One of the problems with this field is that good textbooks are lacking; there is nothing comparable to Kryger, Roth, and Dement's "Principles and Practice of Sleep Medicine", which focuses on adult sleep medicine.

I have a teenager with a slow-wave sleep parasomnia coming in next week. I unwrapped my copy of the 2nd edition of "A Clinical Guide to Pediatric Sleep" by Jodi A. Mindell, Phd, and Judith A. Ownes, MD, Phd. Both are luminaries in the field of pediatric sleep medicine. This clinical guide appears to primarily aimed at pediatricians and family practitioners. I found several errors when briefly skimming through this book. Most notably, in several places in the book tricyclic antidepressants are called "potent SWS suppressants", while in reality the tricyclics have variable effects on SWS (slow wave sleep) and may actually slightly increase SWS.

Several years ago when I read Sheldon, Ferber, and Kryger's "Principles and Practice of Pediatric Sleep Medicine", I found the chapters uneven in quality but am not able to recall enough to offer a detailed criticism in this post.
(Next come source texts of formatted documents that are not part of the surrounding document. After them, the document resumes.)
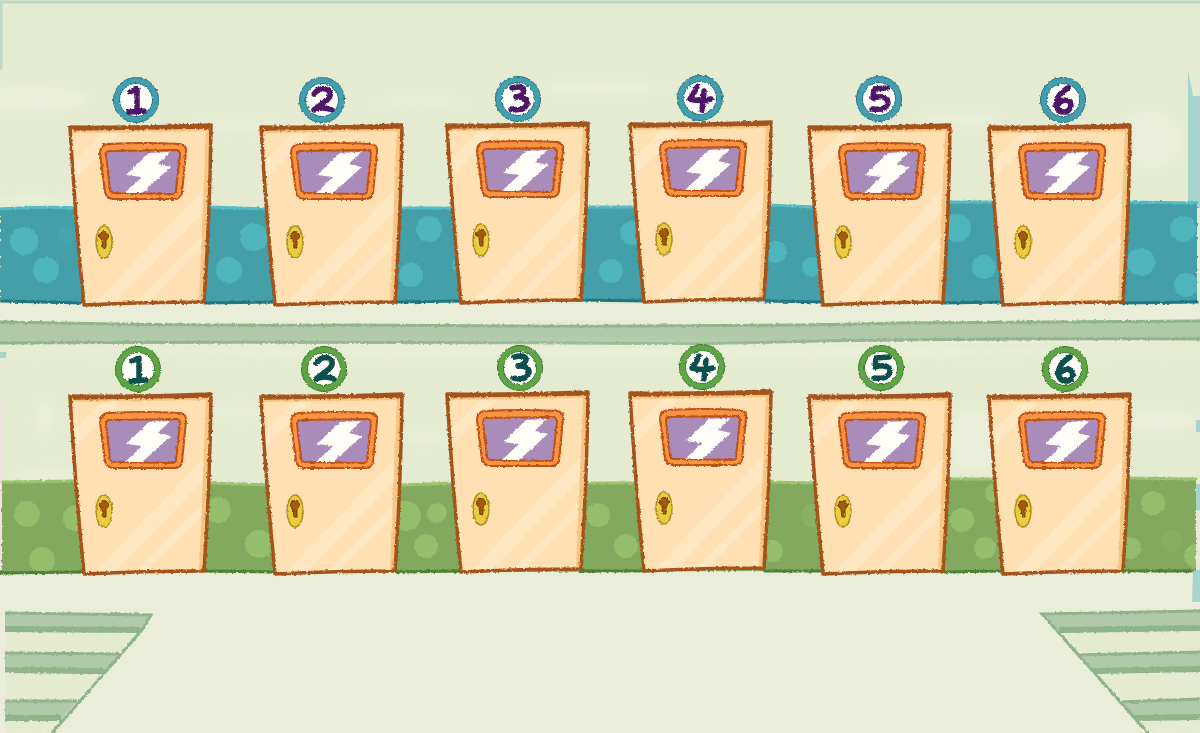
<!DOCTYPE html>
<html lang="en">
<head>
<meta charset="utf-8">
<title>Two floors of numbered doors</title>
<style>
:root {
  --wall: #e4ebd0; --wall-pale: #eef1df; --floor: #eaedd8;
  --teal: #459fa8; --teal-light: #55bcc4; --teal-dark: #24747f;
  --green: #82a95d; --green-light: #9ac472; --green-dark: #4d7f35;
  --step: #b0caa9; --step-edge: #8fb489;
  --door: #fee0b3; --door-shine: #ffe9c5; --door-shade: #f5c581; --door-line: #a5521b;
  --frame: #f99443; --frame-line: #bd5119; --glass: #a98cba; --white: #fffdf8;
  --brass: #e8cd3f; --brass-line: #b48a1d; --keyhole: #a35a0c;
  --ring-teal: #439fae; --ring-green: #5fa544;
  --ink-purple: #4d1868; --ink-green: #104f4d;
}
html, body { margin: 0; overflow: hidden; background: var(--floor); }
svg { display: block; width: 1200px; height: 733px; }
.wall { fill: var(--wall); }
.wash { fill: var(--wall-pale); }
.floor { fill: var(--floor); }
.teal { fill: var(--teal); }
.teal-dots { fill: var(--teal-light); opacity: .75; }
.green { fill: var(--green); }
.green-dots { fill: var(--green-light); opacity: .75; }
.edge { fill: none; stroke-width: 3; stroke-linecap: round; }
.step { fill: var(--step); }
.step-edge { fill: none; stroke: var(--step-edge); stroke-width: 3; }
.step-shade { fill: none; stroke: var(--step-edge); stroke-width: 6; }
.door-panel { fill: var(--door); }
.door-shine { fill: var(--door-shine); opacity: .8; }
.door-shade { fill: none; stroke: var(--door-shade); stroke-width: 4; }
.door-line { fill: none; stroke: var(--door-line); stroke-width: 3.5; stroke-linejoin: round; }
.frame { fill: var(--frame); stroke: var(--frame-line); stroke-width: 2; }
.glass { fill: var(--glass); stroke: var(--frame-line); stroke-width: 2; stroke-linejoin: round; }
.glint { fill: var(--white); }
.brass { fill: var(--brass); stroke: var(--brass-line); stroke-width: 1.5; }
.keyhole { fill: var(--keyhole); stroke: #73400c; stroke-width: 1; }
.badge-face { fill: var(--white); stroke-width: 1; }
.upper-badges { fill: var(--ring-teal); stroke: #287384; color: var(--ink-purple); }
.lower-badges { fill: var(--ring-green); stroke: #397b2c; color: var(--ink-green); }
.digit { fill: none; stroke: currentColor; stroke-width: 5.5; stroke-linecap: round; stroke-linejoin: round; }
</style>
</head>
<body>
<svg viewBox="0 0 1200 733" role="img" aria-label="Two floors of a corridor, each with six doors numbered 1 to 6">
  <defs>
    <filter id="crayon" x="-5%" y="-5%" width="110%" height="110%">
      <feTurbulence type="fractalNoise" baseFrequency=".35" numOctaves="2" seed="4" result="grain"/>
      <feDisplacementMap in="SourceGraphic" in2="grain" scale="3" xChannelSelector="R" yChannelSelector="G"/>
    </filter>
    <filter id="soft" x="-20%" y="-50%" width="140%" height="200%"><feGaussianBlur stdDeviation="5"/></filter>
    <clipPath id="door-clip"><polygon points="70,127 211,125 204,302 84,305"/></clipPath>
    <clipPath id="teal-clip"><path id="teal-shape" d="M0 209 Q40 206 80 208 L210 207 Q300 210 450 207 L770 205 L815 207 L947 207 V202 L1197 203 V302 Q900 304 600 300 Q300 304 0 301Z"/></clipPath>
    <clipPath id="green-clip"><path id="green-shape" d="M2 482 Q60 480 210 483 Q330 487 460 483 L770 482 L947 483 V479 Q1060 476 1196 479 V571 Q800 570 500 572 Q250 570 2 573Z"/></clipPath>

    <g id="door">
      <polygon class="door-panel" points="70,127 211,125 204,302 84,305"/>
      <g clip-path="url(#door-clip)">
        <polygon class="door-shine" points="193,200 209,184 209,206 114,304 94,304"/>
        <polygon class="door-shine" points="209,228 209,240 146,304 134,304"/>
        <polygon class="door-shine" points="73,162 108,127 126,127 75,178"/>
        <path class="door-shade" d="M72 131 L208 129 L201 302"/>
      </g>
      <path class="door-line" d="M70 127 Q140 128 211 125 Q210 215 204 302 Q145 302 84 305 Q75 215 70 127Z"/>
      <path class="door-line" d="M73 129 L209 127"/>
      <path class="frame" d="M108 144 Q145 142 180 144 Q187 145 186 152 L182 193 Q181 199 174 199 L113 199 Q106 198 105 192 L100 153 Q100 145 108 144Z"/>
      <path class="glass" d="M110 151 L177 150 Q180 151 180 154 L176 191 Q176 194 172 194 L114 193 Q111 193 110 190 L106 155 Q106 151 110 151Z"/>
      <polygon class="glint" points="149,153 170,152 158,164 171,167 142,193 125,193 142,177 126,175"/>
      <ellipse class="brass" cx="104" cy="242" rx="8" ry="16"/>
      <path class="keyhole" d="M102 240 A4.5 4.5 0 1 1 106 240 L106 248 H103Z"/>
    </g>

    <g id="door-row">
      <use href="#door"/>
      <use href="#door" x="191"/>
      <use href="#door" x="377" y="-2"/>
      <use href="#door" x="560" y="-3"/>
      <use href="#door" x="739"/>
      <use href="#door" x="919"/>
    </g>

    <g id="badge">
      <circle r="22.5"/>
      <circle class="badge-face" r="16.5"/>
    </g>
    <path id="one" class="digit" d="M-6 -8 L1 -11 L1 12 M-7 12 L8 11"/>
    <path id="two" class="digit" d="M-8 -6 Q-3 -13 4 -11 Q12 -7 5 0 L-8 10 Q0 6 10 10"/>
    <path id="three" class="digit" d="M-6 -11 Q6 -14 6 -8 Q5 -3 -2 -2 Q10 -2 9 5 Q6 13 -7 10"/>
    <path id="four" class="digit" d="M-3 -11 Q-6 -4 -10 1 Q0 4 11 1 M4 -7 L2 12"/>
    <path id="five" class="digit" d="M8 -11 L-5 -10 L-6 -1 Q7 -5 9 3 Q8 12 -7 10"/>
    <path id="six" class="digit" d="M5 -12 Q-6 -6 -7 5 Q-5 13 3 12 Q10 8 7 2 Q1 -3 -6 5"/>
    <g id="badge-row">
      <g transform="translate(136 100)"><use href="#badge"/><use href="#one"/></g>
      <g transform="translate(322 100)"><use href="#badge"/><use href="#two"/></g>
      <g transform="translate(518 99)"><use href="#badge"/><use href="#three"/></g>
      <g transform="translate(700 98)"><use href="#badge"/><use href="#four"/></g>
      <g transform="translate(879 99)"><use href="#badge"/><use href="#five"/></g>
      <g transform="translate(1063 100)"><use href="#badge"/><use href="#six"/></g>
    </g>
  </defs>

  <rect class="floor" width="1200" height="733"/>

  <g id="upper-wall">
    <rect class="wall" width="1200" height="304"/>
    <path class="edge" d="M1 68 V2 H1199" stroke="#bfd8c6"/>
    <g class="wash" filter="url(#soft)" opacity=".6">
      <ellipse cx="30" cy="98" rx="60" ry="13"/>
      <ellipse cx="240" cy="127" rx="60" ry="5"/>
      <ellipse cx="420" cy="102" rx="50" ry="5"/>
      <ellipse cx="600" cy="88" rx="70" ry="6"/>
      <ellipse cx="960" cy="120" rx="50" ry="6"/>
      <ellipse cx="1150" cy="140" rx="32" ry="30"/>
      <ellipse cx="30" cy="200" rx="60" ry="5"/>
    </g>
    <path d="M1188 70 L1193 96 H1200 V208 H1188Z" fill="#a9d3cd"/>
    <g filter="url(#crayon)">
      <use href="#teal-shape" class="teal"/>
      <g class="teal-dots" clip-path="url(#teal-clip)">
        <circle cx="24" cy="241" r="14"/><circle cx="46" cy="270" r="13"/><circle cx="67" cy="235" r="9" opacity=".25"/>
        <circle cx="254" cy="237" r="14"/><circle cx="229" cy="270" r="13"/>
        <circle cx="429" cy="229" r="13"/><circle cx="411" cy="275" r="12"/><circle cx="460" cy="265" r="8"/>
        <circle cx="632" cy="233" r="12"/><circle cx="611" cy="271" r="12"/>
        <circle cx="776" cy="252" r="11"/><circle cx="812" cy="267" r="10"/>
        <circle cx="957" cy="228" r="14"/><circle cx="984" cy="267" r="12"/>
        <circle cx="1141" cy="262" r="14"/><circle cx="1183" cy="229" r="13"/><circle cx="1186" cy="285" r="12"/>
      </g>
      <path class="edge" d="M0 209 Q40 206 80 208 M208 207 L268 209 M398 208 H452 M585 207 H636 M768 205 L815 207 M947 202 L995 202 M1125 202 L1197 203" stroke="var(--teal-light)"/>
      <path class="edge" d="M2 301 L84 303 M204 303 L275 302 M396 302 L462 301 M580 300 L645 301 M764 301 L823 302 M942 303 L1003 302 M1121 303 L1197 302" stroke="var(--teal-dark)"/>
    </g>
  </g>

  <g id="landing" filter="url(#crayon)">
    <path class="step" d="M0 322 Q180 326 360 325 Q700 328 900 323 L1200 321 V339 Q900 338 700 344 Q300 341 0 343Z"/>
    <path class="step-edge" d="M0 322 Q180 326 360 325 Q700 328 900 323 L1200 321"/>
    <path class="step-edge" d="M0 343 Q300 341 700 344 Q900 338 1200 339"/>
  </g>

  <g id="lower-wall">
    <path class="wall" d="M0 345 Q600 347 1200 342 V572 H0Z"/>
    <g class="wash" filter="url(#soft)" opacity=".65">
      <ellipse cx="45" cy="418" rx="8" ry="18"/>
      <ellipse cx="50" cy="475" rx="35" ry="6"/>
      <ellipse cx="240" cy="412" rx="30" ry="5"/>
      <ellipse cx="425" cy="438" rx="24" ry="5"/>
      <ellipse cx="975" cy="440" rx="25" ry="32"/>
      <ellipse cx="1160" cy="420" rx="38" ry="10"/>
      <ellipse cx="600" cy="352" rx="600" ry="5"/>
    </g>
    <path d="M0 406 H3 V572 H0Z" fill="#eee4dc"/>
    <path d="M0 352 H6 V358 H0Z M1196 420 H1200 V432 H1196Z M1196 484 H1200 V510 H1196Z M1193 570 H1200 V602 H1192Z" fill="#a9d3cd"/>
    <g filter="url(#crayon)">
      <use href="#green-shape" class="green"/>
      <g class="green-dots" clip-path="url(#green-clip)">
        <circle cx="27" cy="514" r="13"/><circle cx="42" cy="560" r="13"/><circle cx="76" cy="518" r="13"/>
        <circle cx="218" cy="510" r="13"/><circle cx="259" cy="544" r="14"/>
        <circle cx="406" cy="516" r="15"/><circle cx="437" cy="513" r="10"/><circle cx="426" cy="546" r="12"/>
        <circle cx="598" cy="515" r="12"/><circle cx="626" cy="546" r="12"/>
        <circle cx="772" cy="551" r="11"/><circle cx="813" cy="516" r="12" opacity=".4"/>
        <circle cx="962" cy="520" r="12"/><circle cx="985" cy="548" r="11"/><circle cx="995" cy="493" r="10"/>
        <circle cx="1153" cy="503" r="12"/><circle cx="1130" cy="548" r="11"/><circle cx="1172" cy="541" r="11" opacity=".3"/><circle cx="1196" cy="556" r="12"/>
      </g>
      <path class="edge" d="M2 482 L80 481 M208 483 L270 485 M400 485 L455 483 M586 483 H640 M768 482 L816 483 M947 479 H995 M1125 478 L1196 479" stroke="var(--green-light)"/>
      <path class="edge" d="M0 573 L84 572 M204 571 L275 572 M396 572 L462 571 M580 571 H645 M764 571 H823 M942 572 L1003 571 M1121 571 L1192 571" stroke="var(--green-dark)"/>
    </g>
  </g>

  <g id="left-stairs" filter="url(#crayon)">
    <polygon class="wall" points="5,612 151,615 142,630 52,733 5,733"/>
    <polygon class="step" points="5,612 151,615 140,632 5,631"/>
    <polygon class="step" points="5,653 121,654 103,674 5,672"/>
    <polygon class="step" points="5,701 77,701 60,721 5,720"/>
    <path class="step-shade" d="M5 629 L140 630 M5 670 L104 671 M5 718 L61 718"/>
    <path class="step-edge" d="M5 613 L151 615 L142 630 L52 733 M5 653 L121 654 M5 701 L77 701"/>
  </g>

  <g id="right-stairs" filter="url(#crayon)">
    <polygon class="wall" points="1042,614 1200,611 1200,733 1148,733"/>
    <polygon class="step" points="1042,614 1200,611 1200,630 1060,633"/>
    <polygon class="step" points="1077,655 1200,652 1200,671 1094,674"/>
    <polygon class="step" points="1119,702 1200,699 1200,719 1137,721"/>
    <path class="step-shade" d="M1059 630 L1200 628 M1092 671 L1200 669 M1135 718 L1200 717"/>
    <path class="step-edge" d="M1200 611 L1042 614 L1090 668 L1148 733 M1077 655 L1200 652 M1119 702 L1200 699"/>
  </g>

  <g id="upper-floor-doors" filter="url(#crayon)">
    <use href="#door-row"/>
    <use href="#badge-row" class="upper-badges"/>
  </g>
  <g id="lower-floor-doors" filter="url(#crayon)">
    <use href="#door-row" y="269"/>
    <use href="#badge-row" class="lower-badges" x="2" y="269"/>
  </g>
</svg>
</body>
</html>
If anyone has come across a good pediatric sleep medicine textbook, please leave it's name in the comment section. thanks.